#### Work instructions
Exactly as they appear, reproduce the lines from the one holding "481L484 409L498 412L374" through the last line of the material below.

☆ ☆ ☆ ☆ ☆ ☆ ☆

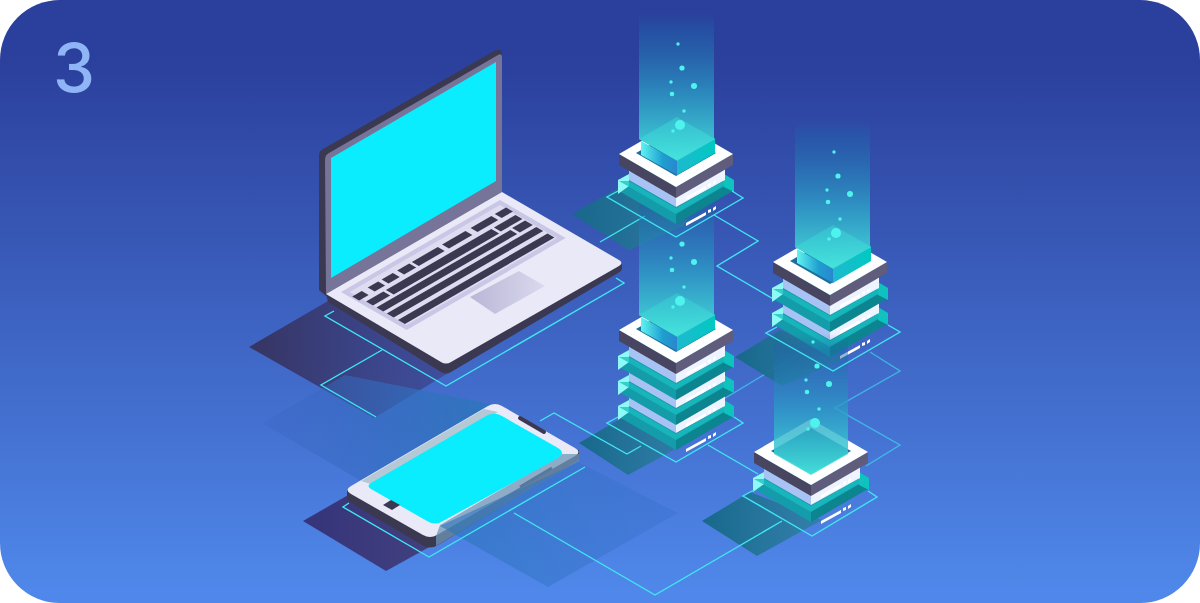
<!DOCTYPE html>
<html lang="en">
<head>
<meta charset="utf-8">
<title>Step 3</title>
<style>
:root{--page:#fff;--sky-top:#2b3f9c;--sky-mid:#3a5cba;--sky-low:#4f88ea;--number:#8fb5f6;--screen:#0aedff;--trace:#3fe6f2;--ink:#3b3951;--ink-soft:#53516c;--bezel:#77749a;--shell:#eae9f8;--lilac:#c9c7e6;--glass:#0d9fa8;--glass-dark:#0c8590;--mint:#8ffaf5;--bubble:#4ff3ee;--shade:#2a6f91}
html,body{margin:0;height:100%;overflow:hidden;background:var(--page)}
.card{position:relative;width:1200px;height:603px;overflow:hidden;border-radius:60px;background:linear-gradient(var(--sky-top) 9%,var(--sky-mid) 45%,var(--sky-low) 98%)}
.card svg{position:absolute;inset:0;display:block}
.step{position:absolute;left:53px;top:28px;margin:0;font:500 67px/80px Inter,Roboto,sans-serif;color:var(--number)}
.traces{fill:none;stroke:var(--trace);stroke-width:1.4}
.faint{opacity:.6}
.ink{fill:var(--ink)}
.shell{fill:var(--shell)}
.screen{fill:var(--screen)}
.lilac{fill:var(--lilac)}
.white{fill:#fff}
</style>
</head>
<body>
<main class="card">
<svg width="1200" height="603" viewBox="0 0 1200 603" role="img" aria-label="Laptop and phone connected to four glowing server stacks">
<defs>
<linearGradient id="beam-fill" x2="0" y2="1">
<stop stop-color="#1d62a8" stop-opacity="0"/>
<stop offset=".12" stop-color="#1f64ab" stop-opacity=".45"/>
<stop offset=".55" stop-color="#2ba0c6" stop-opacity=".75"/>
<stop offset="1" stop-color="#45e5dc" stop-opacity=".95"/>
</linearGradient>
<linearGradient id="core-left"><stop stop-color="#5ff4f0"/><stop offset=".6" stop-color="#1f9fd0"/><stop offset="1" stop-color="#2a86cf"/></linearGradient>
<linearGradient id="core-right"><stop stop-color="#1fb9cf"/><stop offset="1" stop-color="#00c9c2"/></linearGradient>
<linearGradient id="core-top"><stop stop-color="#35cfd6"/><stop offset="1" stop-color="#3fd9d8"/></linearGradient>
<linearGradient id="stack-shade"><stop stop-color="#17688b"/><stop offset="1" stop-color="#2b7f9b" stop-opacity=".75"/></linearGradient>
<linearGradient id="laptop-shade"><stop stop-color="#363462"/><stop offset="1" stop-color="#3d4590" stop-opacity=".75"/></linearGradient>
<linearGradient id="phone-shade"><stop stop-color="#36347a"/><stop offset="1" stop-color="#41407f"/></linearGradient>
<linearGradient id="glow-back"><stop stop-color="#3a62c2" stop-opacity=".3"/><stop offset="1" stop-color="#2d76bb" stop-opacity=".9"/></linearGradient>
<linearGradient id="glow-front"><stop stop-color="#2a76ba"/><stop offset="1" stop-color="#3b6fcf" stop-opacity=".65"/></linearGradient>
<linearGradient id="pad"><stop stop-color="#b9b7d6"/><stop offset="1" stop-color="#dad9ee"/></linearGradient>

<g id="lights" class="white">
<polygon points="10,47 30,36 30,39 10,50"/>
<polygon points="32,34 35,33 35,36 32,37"/>
<polygon points="37,32 40,30 40,33 37,35"/>
</g>
<g id="tier">
<polygon points="-57,26 0,-7 57,26 0,59" fill="var(--glass)" opacity=".85"/>
<polygon points="-57,26 0,59 0,70 -57,37" fill="#149cab"/>
<polygon points="57,26 0,59 0,70 57,37" fill="var(--glass-dark)"/>
<polygon points="-58,26 -47,20 -47,32 -58,40" fill="var(--mint)"/>
<polygon points="58,26 48,20 48,33 58,38" fill="#0cc3bd"/>
<polygon points="-47,12 0,38 0,53 -47,26" fill="#a8c2f4"/>
<polygon points="49,12 0,38 0,53 49,26" fill="#edf3ff"/>
<polygon points="-57,27 -47,27 0,54 47,27 57,27 0,60" fill="#18bfc0" opacity=".75"/>
<use href="#lights" y="22"/>
</g>
<g id="plate">
<polygon points="-57,0 0,33 0,44 -57,11" fill="#47455f"/>
<polygon points="57,0 0,33 0,44 57,11" fill="#5f5c7c"/>
<polygon class="white" points="-57,0 0,-33 57,0 0,33"/>
<polygon points="-40,-1 0,-24 40,-1 0,22" fill="#1b6f9e"/>
<use href="#lights" y="-4"/>
</g>
<g id="bubbles" fill="var(--bubble)">
<circle cx="2" cy="-110" r="1.7"/><circle cx="6" cy="-86" r="2.6"/><circle cx="18" cy="-68" r="3"/><circle cx="-5" cy="-72" r="1.7"/><circle cx="-4" cy="-60" r="2.3"/><circle cx="8" cy="-43" r="1.8"/><circle cx="4" cy="-29" r="5"/><circle cx="-3" cy="-23" r="1.8"/>
</g>
<g id="core">
<polygon points="-35,-13 1,7 1,21 -35,1" fill="url(#core-left)"/>
<polygon points="39,-16 1,6 1,21 39,-1" fill="url(#core-right)"/>
<polygon points="-37,-15 1,-37 39,-15 1,7" fill="url(#core-top)"/>
<polygon points="-37,-142 38,-142 38,-15 1,6 -37,-15" fill="url(#beam-fill)"/>
<use href="#bubbles"/>
</g>
<g id="open-core">
<polygon points="-37,-118 37,-118 37,2 0,23 -37,2" fill="url(#beam-fill)"/>
<use href="#bubbles"/>
</g>
</defs>

<g id="shadows">
<polygon points="249,347 328,301 450,372 374,418" fill="url(#laptop-shade)"/>
<polygon points="262,423 345,375 490,404 368,485" fill="url(#glow-back)"/>
<polygon points="303,521 350,494 433,545 386,571" fill="url(#phone-shade)"/>
<polygon points="572,214 620,187 692,222 629,250" fill="url(#stack-shade)"/>
<polygon points="579,443 625,416 692,440 628,475" fill="url(#stack-shade)"/>
<polygon points="702,521 750,492 822,520 757,556" fill="url(#stack-shade)"/>
</g>

<g class="traces">
<path d="M334 311L325 316L446 386L624 283L616 278"/>
<path d="M382 350L321 385L376 417"/>
<path d="M600 242L645 216"/>
<path d="M714 215L758 241L717 266L775 300"/>
<path class="faint" d="M722 400L800 353"/>
<path d="M540 421L554 413L627 454L641 446"/>
<path d="M708 445L758 474"/>
<path class="faint" d="M870 352L900 371L835 408L900 445L866 466"/>
</g>

<g id="laptop">
<path d="M319 155Q319 151 323 149L494 51Q502 47 502 55V192L326 296L319 290Z" class="ink"/>
<path d="M325 160Q325 155 329 153L498 55Q502 53 502 57V192L326 294Z" fill="var(--bezel)"/>
<polygon class="screen" points="331,158 496,62 496,181 331,278"/>
<path d="M326 294L446 362L622 262V268Q622 271 618 273L451 372Q446 375 441 372L328 302Z" class="ink"/>
<path d="M326 294L502 192L619 260Q624 263 619 266L451 362Q446 365 441 362Z" class="shell"/>
<g id="keyboard" transform="matrix(.864 -.5 .864 .5 341 292)">
<rect class="lilac" width="184" height="76"/>
<rect x="5" y="5" width="174" height="66" fill="#dddcf0"/>
<g class="ink">
<rect x="2" y="11" width="11" height="8"/><rect x="20" y="11" width="12" height="8"/><rect x="36" y="11" width="13" height="8"/><rect x="54" y="11" width="14" height="8"/><rect x="71" y="11" width="30" height="8"/><rect x="106" y="11" width="27" height="8"/><rect x="139" y="11" width="24" height="8"/><rect x="167" y="11" width="13" height="8"/>
<rect x="5" y="24" width="20" height="8"/><rect x="28" y="24" width="122" height="9"/><rect x="153" y="24" width="25" height="8"/>
<rect x="5" y="36" width="155" height="8"/><rect x="163" y="35" width="15" height="9"/>
<rect x="5" y="48" width="173" height="8"/>
<rect x="5" y="61" width="173" height="8"/>
</g>
</g>
<polygon points="470,297 519,271 545,286 495,314" fill="url(#pad)"/>
</g>

<g id="phone">
<path d="M347 490L430 532L579 450V458Q579 461 574 463L438 545Q430 550 422 545L351 503Q347 500 347 497Z" class="ink"/>
<path d="M351 486L488 406Q495 402 502 406L575 448Q582 452 575 456L437 535Q430 539 423 535L351 494Q344 490 351 486Z" class="shell"/>
<path d="M361 481L484 409L498 412L374 485Z" fill="#b4c8d5"/>
<polygon points="440,525 562,454 579,454 579,461 548,479 436,546 436,536" fill="#6f97b8" opacity=".75"/>
<path d="M371 483L486 416Q494 411 502 416L558 448Q566 453 558 458L443 521Q435 526 427 521L371 489Q366 486 371 483Z" class="screen"/>
<polygon points="383,505 391,500 400,505 392,510" class="ink"/>
<path d="M520 418L544 432" fill="none" stroke="var(--ink)" stroke-width="4" stroke-linecap="round"/>
<path d="M520 487L552 468" fill="none" stroke="#58789c" stroke-width="3"/>
</g>
<polygon points="440,526 578,462 678,513 548,587" fill="url(#glow-front)" opacity=".6"/>

<g class="traces">
<path d="M349 503L343 507L429 557L585 467"/>
<path d="M514 513L655 595L782 521"/>
</g>

<g id="stack-center" transform="translate(676 330)">
<use href="#tier" y="50"/><use href="#tier" y="25"/><use href="#tier"/><use href="#plate"/><use href="#core"/>
</g>
<g id="stack-back" transform="translate(676 154)">
<use href="#tier"/><use href="#plate"/><use href="#core"/>
</g>
<polygon points="735,357 780,330 848,357 782,386" fill="url(#stack-shade)"/>
<g id="stack-right" transform="translate(830 262)">
<use href="#tier" y="25"/><use href="#tier"/><use href="#plate"/><use href="#core" x="2"/>
</g>
<g id="stack-front" transform="translate(811 452)">
<use href="#tier"/><use href="#plate"/><use href="#open-core"/>
</g>

<g class="traces">
<path d="M618 191L607 197L676 237L743 198L732 191"/>
<path d="M618 417L607 423L676 462L743 423L734 417"/>
<path d="M777 327L766 333L833 371L900 332L888 325"/>
<path d="M754 490L743 496L812 536L877 497L868 491"/>
</g>
</svg>
<p class="step">3</p>
</main>
</body>
</html>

☆ ☆ ☆ ☆ ☆ ☆ ☆

#### Response to this task
<path d="M361 481L484 409L498 412L374 485Z" fill="#b4c8d5"/>
<polygon points="440,525 562,454 579,454 579,461 548,479 436,546 436,536" fill="#6f97b8" opacity=".75"/>
<path d="M371 483L486 416Q494 411 502 416L558 448Q566 453 558 458L443 521Q435 526 427 521L371 489Q366 486 371 483Z" class="screen"/>
<polygon points="383,505 391,500 400,505 392,510" class="ink"/>
<path d="M520 418L544 432" fill="none" stroke="var(--ink)" stroke-width="4" stroke-linecap="round"/>
<path d="M520 487L552 468" fill="none" stroke="#58789c" stroke-width="3"/>
</g>
<polygon points="440,526 578,462 678,513 548,587" fill="url(#glow-front)" opacity=".6"/>

<g class="traces">
<path d="M349 503L343 507L429 557L585 467"/>
<path d="M514 513L655 595L782 521"/>
</g>

<g id="stack-center" transform="translate(676 330)">
<use href="#tier" y="50"/><use href="#tier" y="25"/><use href="#tier"/><use href="#plate"/><use href="#core"/>
</g>
<g id="stack-back" transform="translate(676 154)">
<use href="#tier"/><use href="#plate"/><use href="#core"/>
</g>
<polygon points="735,357 780,330 848,357 782,386" fill="url(#stack-shade)"/>
<g id="stack-right" transform="translate(830 262)">
<use href="#tier" y="25"/><use href="#tier"/><use href="#plate"/><use href="#core" x="2"/>
</g>
<g id="stack-front" transform="translate(811 452)">
<use href="#tier"/><use href="#plate"/><use href="#open-core"/>
</g>

<g class="traces">
<path d="M618 191L607 197L676 237L743 198L732 191"/>
<path d="M618 417L607 423L676 462L743 423L734 417"/>
<path d="M777 327L766 333L833 371L900 332L888 325"/>
<path d="M754 490L743 496L812 536L877 497L868 491"/>
</g>
</svg>
<p class="step">3</p>
</main>
</body>
</html>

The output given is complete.